(Collected data)
•••••

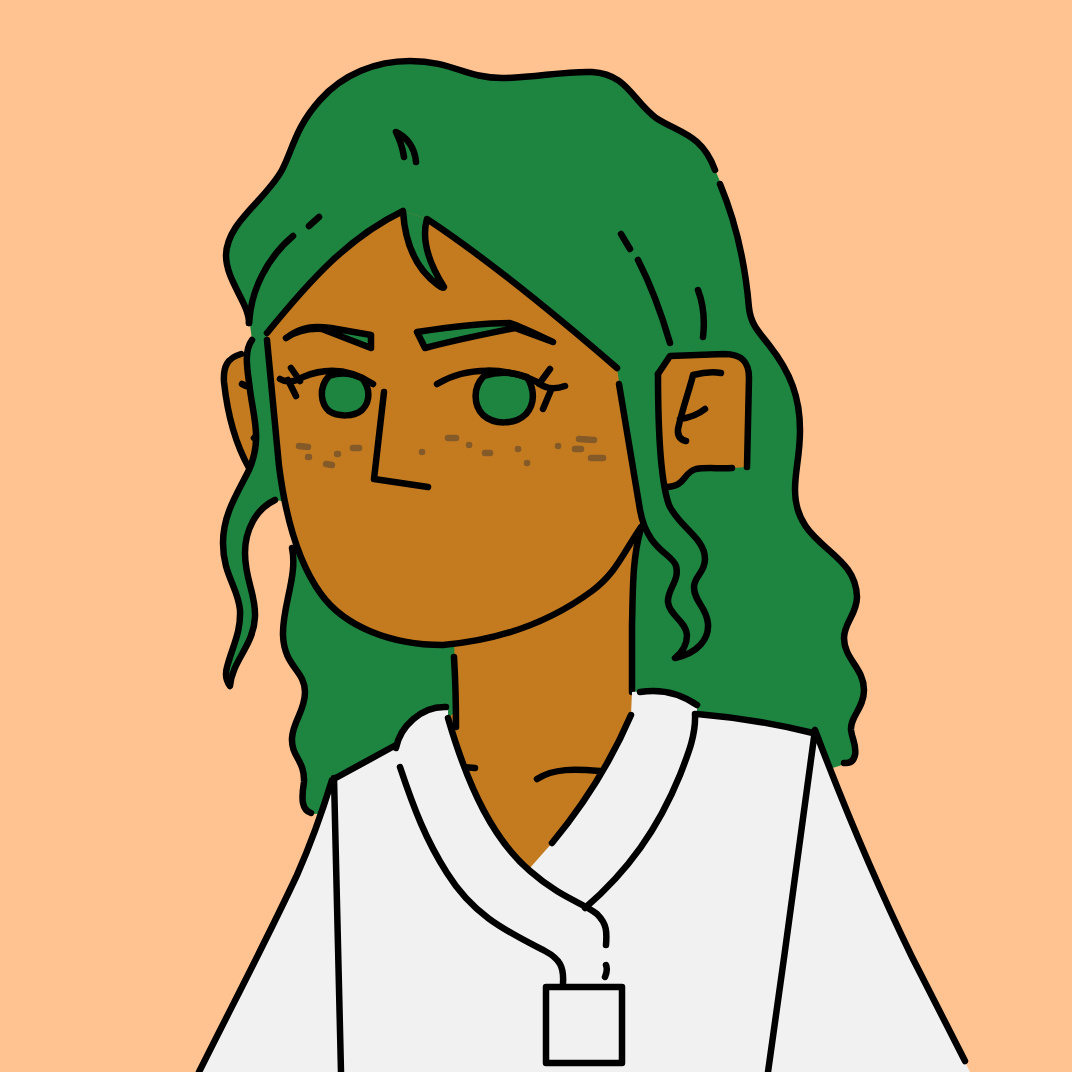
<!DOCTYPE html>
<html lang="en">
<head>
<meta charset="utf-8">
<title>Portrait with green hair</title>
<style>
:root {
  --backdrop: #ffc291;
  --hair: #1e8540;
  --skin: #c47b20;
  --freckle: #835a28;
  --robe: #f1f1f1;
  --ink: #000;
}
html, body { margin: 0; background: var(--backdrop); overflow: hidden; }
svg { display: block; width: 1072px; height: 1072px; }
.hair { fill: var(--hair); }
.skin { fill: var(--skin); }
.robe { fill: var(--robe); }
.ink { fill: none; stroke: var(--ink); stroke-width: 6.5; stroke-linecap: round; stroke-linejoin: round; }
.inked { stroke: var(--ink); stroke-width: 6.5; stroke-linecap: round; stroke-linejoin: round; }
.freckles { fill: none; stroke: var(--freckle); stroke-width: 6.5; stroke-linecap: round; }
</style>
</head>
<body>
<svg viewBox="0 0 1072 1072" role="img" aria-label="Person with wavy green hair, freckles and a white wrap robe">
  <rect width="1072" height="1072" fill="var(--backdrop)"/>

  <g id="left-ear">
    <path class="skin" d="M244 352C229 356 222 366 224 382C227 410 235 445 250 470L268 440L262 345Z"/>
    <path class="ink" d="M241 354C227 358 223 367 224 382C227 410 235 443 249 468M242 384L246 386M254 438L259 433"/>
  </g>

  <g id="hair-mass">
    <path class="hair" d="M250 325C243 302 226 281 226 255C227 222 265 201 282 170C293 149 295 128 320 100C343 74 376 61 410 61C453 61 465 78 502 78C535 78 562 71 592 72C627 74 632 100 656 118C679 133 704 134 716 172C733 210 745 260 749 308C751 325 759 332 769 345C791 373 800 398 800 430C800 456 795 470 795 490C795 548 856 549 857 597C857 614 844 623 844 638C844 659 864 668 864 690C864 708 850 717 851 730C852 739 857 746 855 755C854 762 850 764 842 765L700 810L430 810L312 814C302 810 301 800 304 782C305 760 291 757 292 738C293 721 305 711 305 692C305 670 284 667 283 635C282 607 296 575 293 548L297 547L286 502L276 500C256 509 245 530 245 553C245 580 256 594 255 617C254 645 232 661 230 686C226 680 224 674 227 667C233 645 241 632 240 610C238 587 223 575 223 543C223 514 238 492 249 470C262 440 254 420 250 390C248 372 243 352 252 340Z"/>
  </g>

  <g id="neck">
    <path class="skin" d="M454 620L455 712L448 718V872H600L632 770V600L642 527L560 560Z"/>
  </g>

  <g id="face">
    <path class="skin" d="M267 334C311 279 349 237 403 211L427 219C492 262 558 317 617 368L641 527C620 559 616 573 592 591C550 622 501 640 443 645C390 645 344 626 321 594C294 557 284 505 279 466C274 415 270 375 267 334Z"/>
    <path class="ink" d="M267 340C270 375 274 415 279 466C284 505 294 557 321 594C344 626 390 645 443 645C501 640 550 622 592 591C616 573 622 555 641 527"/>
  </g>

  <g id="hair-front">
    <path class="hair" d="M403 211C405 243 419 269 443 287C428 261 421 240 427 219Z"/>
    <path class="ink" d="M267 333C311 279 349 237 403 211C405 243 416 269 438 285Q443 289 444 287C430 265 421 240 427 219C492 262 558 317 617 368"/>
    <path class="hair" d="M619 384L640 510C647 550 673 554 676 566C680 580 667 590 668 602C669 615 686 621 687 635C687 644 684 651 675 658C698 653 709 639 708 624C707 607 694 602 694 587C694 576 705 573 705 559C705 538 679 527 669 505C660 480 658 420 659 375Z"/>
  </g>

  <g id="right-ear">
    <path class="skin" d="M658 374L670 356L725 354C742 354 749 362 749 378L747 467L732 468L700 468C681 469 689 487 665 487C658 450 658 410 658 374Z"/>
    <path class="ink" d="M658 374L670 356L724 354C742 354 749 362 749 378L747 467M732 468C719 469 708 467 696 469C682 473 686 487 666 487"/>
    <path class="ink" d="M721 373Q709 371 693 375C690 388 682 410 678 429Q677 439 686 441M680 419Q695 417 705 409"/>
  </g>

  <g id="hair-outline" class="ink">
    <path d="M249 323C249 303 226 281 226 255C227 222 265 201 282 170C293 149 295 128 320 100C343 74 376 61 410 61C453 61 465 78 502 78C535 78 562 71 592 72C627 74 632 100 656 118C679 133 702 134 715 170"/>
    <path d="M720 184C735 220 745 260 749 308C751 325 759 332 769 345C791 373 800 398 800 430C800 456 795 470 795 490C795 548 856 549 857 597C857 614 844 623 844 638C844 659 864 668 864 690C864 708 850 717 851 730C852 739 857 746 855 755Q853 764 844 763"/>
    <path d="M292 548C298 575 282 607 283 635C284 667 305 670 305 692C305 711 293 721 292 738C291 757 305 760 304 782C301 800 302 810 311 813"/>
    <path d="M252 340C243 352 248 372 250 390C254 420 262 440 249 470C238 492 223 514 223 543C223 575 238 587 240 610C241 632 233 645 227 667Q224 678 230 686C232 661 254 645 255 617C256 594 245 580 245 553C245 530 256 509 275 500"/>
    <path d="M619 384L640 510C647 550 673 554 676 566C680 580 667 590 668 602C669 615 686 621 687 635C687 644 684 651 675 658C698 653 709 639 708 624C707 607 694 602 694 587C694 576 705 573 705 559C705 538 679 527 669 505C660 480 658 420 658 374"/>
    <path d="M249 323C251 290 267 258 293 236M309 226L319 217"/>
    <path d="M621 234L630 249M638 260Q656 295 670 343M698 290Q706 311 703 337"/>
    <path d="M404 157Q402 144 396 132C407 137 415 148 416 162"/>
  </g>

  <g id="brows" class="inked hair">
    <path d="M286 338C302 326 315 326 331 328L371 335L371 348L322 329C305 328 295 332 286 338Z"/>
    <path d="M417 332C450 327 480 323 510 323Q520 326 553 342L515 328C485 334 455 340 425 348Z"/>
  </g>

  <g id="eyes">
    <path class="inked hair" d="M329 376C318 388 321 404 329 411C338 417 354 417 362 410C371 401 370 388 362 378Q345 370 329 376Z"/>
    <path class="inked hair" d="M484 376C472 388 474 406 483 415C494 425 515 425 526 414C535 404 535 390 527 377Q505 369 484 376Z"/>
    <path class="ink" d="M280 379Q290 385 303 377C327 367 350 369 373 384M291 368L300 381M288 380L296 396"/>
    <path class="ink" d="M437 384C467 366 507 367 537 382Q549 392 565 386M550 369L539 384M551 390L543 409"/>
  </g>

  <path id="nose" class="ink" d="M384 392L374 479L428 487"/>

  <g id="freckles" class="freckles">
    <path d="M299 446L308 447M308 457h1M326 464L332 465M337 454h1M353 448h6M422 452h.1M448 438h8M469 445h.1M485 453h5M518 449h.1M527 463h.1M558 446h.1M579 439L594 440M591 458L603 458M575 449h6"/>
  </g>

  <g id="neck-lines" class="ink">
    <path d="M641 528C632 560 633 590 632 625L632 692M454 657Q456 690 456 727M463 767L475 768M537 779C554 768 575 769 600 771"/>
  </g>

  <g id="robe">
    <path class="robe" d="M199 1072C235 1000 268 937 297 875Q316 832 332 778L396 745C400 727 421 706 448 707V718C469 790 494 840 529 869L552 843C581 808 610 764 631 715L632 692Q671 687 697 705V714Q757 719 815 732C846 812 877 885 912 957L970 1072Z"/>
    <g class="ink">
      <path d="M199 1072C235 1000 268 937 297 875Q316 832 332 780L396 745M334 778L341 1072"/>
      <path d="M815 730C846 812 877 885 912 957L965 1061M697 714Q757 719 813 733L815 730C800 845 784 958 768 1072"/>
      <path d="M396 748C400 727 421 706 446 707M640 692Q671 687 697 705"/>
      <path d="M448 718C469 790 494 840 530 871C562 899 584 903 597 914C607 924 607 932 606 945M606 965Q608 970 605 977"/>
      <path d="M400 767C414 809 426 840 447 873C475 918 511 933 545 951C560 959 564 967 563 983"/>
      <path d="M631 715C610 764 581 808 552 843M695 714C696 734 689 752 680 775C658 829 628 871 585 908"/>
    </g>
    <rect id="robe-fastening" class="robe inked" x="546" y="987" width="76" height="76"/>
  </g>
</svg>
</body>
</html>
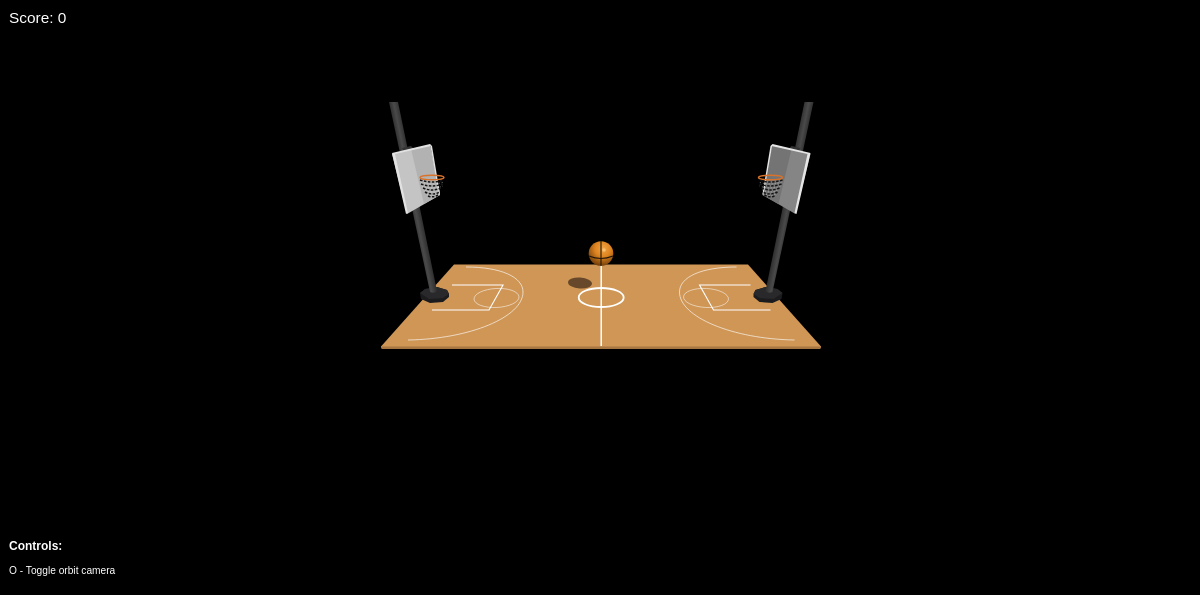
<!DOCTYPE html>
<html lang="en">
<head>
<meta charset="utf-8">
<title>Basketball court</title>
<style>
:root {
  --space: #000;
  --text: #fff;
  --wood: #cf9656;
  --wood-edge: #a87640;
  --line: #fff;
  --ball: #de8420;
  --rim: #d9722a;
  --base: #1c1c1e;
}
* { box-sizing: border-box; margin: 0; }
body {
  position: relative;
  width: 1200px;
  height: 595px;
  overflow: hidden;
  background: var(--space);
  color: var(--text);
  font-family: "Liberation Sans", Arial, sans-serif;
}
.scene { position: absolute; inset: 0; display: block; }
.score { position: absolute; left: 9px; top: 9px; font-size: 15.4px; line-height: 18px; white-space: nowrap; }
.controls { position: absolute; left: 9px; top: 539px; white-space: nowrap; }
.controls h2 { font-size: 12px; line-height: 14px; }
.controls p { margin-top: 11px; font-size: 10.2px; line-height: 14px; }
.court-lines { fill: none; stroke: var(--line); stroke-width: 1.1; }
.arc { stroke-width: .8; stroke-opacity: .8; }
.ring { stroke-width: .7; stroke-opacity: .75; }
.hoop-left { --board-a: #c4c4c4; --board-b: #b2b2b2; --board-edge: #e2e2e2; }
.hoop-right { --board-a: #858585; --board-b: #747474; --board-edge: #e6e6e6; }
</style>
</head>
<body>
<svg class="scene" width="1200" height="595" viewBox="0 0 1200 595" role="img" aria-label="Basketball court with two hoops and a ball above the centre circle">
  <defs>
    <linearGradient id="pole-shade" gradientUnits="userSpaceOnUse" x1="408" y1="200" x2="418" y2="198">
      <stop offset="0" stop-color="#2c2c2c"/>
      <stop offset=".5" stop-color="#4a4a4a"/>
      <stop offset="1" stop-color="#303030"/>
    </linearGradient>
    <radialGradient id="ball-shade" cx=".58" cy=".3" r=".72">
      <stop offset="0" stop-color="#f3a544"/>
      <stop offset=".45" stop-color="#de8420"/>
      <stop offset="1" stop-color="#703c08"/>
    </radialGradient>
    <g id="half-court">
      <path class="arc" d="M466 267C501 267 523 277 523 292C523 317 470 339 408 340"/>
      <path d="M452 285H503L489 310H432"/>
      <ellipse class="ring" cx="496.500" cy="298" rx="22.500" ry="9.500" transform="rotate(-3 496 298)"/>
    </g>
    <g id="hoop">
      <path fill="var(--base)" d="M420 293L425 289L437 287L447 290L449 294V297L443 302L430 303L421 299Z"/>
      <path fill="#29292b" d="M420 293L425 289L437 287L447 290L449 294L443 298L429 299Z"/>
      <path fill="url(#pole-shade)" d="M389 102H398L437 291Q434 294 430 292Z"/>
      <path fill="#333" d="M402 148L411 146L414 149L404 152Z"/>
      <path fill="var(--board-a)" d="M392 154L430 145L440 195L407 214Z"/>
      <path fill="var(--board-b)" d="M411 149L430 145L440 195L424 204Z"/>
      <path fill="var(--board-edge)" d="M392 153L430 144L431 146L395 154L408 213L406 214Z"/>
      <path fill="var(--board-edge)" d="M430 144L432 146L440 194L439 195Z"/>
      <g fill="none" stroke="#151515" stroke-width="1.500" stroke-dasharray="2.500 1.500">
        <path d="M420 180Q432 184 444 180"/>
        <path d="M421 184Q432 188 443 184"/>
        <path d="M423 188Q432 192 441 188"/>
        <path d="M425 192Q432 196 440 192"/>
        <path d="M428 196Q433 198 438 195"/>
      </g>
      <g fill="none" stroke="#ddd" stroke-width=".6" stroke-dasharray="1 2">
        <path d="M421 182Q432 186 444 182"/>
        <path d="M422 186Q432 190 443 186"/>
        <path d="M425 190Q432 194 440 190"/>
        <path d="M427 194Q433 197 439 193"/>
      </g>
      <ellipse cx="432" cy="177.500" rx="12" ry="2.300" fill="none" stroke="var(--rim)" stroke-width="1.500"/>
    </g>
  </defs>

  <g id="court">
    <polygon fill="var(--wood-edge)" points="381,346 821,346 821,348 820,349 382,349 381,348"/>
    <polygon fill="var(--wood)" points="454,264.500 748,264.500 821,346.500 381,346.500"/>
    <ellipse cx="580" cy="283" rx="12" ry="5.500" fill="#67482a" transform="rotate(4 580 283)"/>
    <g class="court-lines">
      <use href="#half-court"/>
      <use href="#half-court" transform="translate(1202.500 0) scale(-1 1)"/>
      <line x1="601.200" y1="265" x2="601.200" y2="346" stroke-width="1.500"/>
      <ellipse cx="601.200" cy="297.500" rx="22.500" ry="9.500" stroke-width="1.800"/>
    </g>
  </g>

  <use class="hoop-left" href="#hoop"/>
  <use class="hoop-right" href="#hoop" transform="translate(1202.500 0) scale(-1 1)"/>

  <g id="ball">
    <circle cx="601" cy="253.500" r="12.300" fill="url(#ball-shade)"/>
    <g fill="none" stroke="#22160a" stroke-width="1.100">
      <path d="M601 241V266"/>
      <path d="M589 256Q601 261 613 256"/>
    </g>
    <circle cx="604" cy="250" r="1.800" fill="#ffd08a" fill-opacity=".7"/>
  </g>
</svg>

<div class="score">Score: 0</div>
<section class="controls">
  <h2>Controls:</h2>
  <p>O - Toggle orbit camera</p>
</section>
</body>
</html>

•••••

### Work to complete
Take the records above and return, word for word, only the lines that fall from the line with "absolute; inset: 0;" to the line with "154L430 145L440 195L407", both of them included.

### Output
.scene { position: absolute; inset: 0; display: block; }
.score { position: absolute; left: 9px; top: 9px; font-size: 15.4px; line-height: 18px; white-space: nowrap; }
.controls { position: absolute; left: 9px; top: 539px; white-space: nowrap; }
.controls h2 { font-size: 12px; line-height: 14px; }
.controls p { margin-top: 11px; font-size: 10.2px; line-height: 14px; }
.court-lines { fill: none; stroke: var(--line); stroke-width: 1.1; }
.arc { stroke-width: .8; stroke-opacity: .8; }
.ring { stroke-width: .7; stroke-opacity: .75; }
.hoop-left { --board-a: #c4c4c4; --board-b: #b2b2b2; --board-edge: #e2e2e2; }
.hoop-right { --board-a: #858585; --board-b: #747474; --board-edge: #e6e6e6; }
</style>
</head>
<body>
<svg class="scene" width="1200" height="595" viewBox="0 0 1200 595" role="img" aria-label="Basketball court with two hoops and a ball above the centre circle">
  <defs>
    <linearGradient id="pole-shade" gradientUnits="userSpaceOnUse" x1="408" y1="200" x2="418" y2="198">
      <stop offset="0" stop-color="#2c2c2c"/>
      <stop offset=".5" stop-color="#4a4a4a"/>
      <stop offset="1" stop-color="#303030"/>
    </linearGradient>
    <radialGradient id="ball-shade" cx=".58" cy=".3" r=".72">
      <stop offset="0" stop-color="#f3a544"/>
      <stop offset=".45" stop-color="#de8420"/>
      <stop offset="1" stop-color="#703c08"/>
    </radialGradient>
    <g id="half-court">
      <path class="arc" d="M466 267C501 267 523 277 523 292C523 317 470 339 408 340"/>
      <path d="M452 285H503L489 310H432"/>
      <ellipse class="ring" cx="496.500" cy="298" rx="22.500" ry="9.500" transform="rotate(-3 496 298)"/>
    </g>
    <g id="hoop">
      <path fill="var(--base)" d="M420 293L425 289L437 287L447 290L449 294V297L443 302L430 303L421 299Z"/>
      <path fill="#29292b" d="M420 293L425 289L437 287L447 290L449 294L443 298L429 299Z"/>
      <path fill="url(#pole-shade)" d="M389 102H398L437 291Q434 294 430 292Z"/>
      <path fill="#333" d="M402 148L411 146L414 149L404 152Z"/>
      <path fill="var(--board-a)" d="M392 154L430 145L440 195L407 214Z"/>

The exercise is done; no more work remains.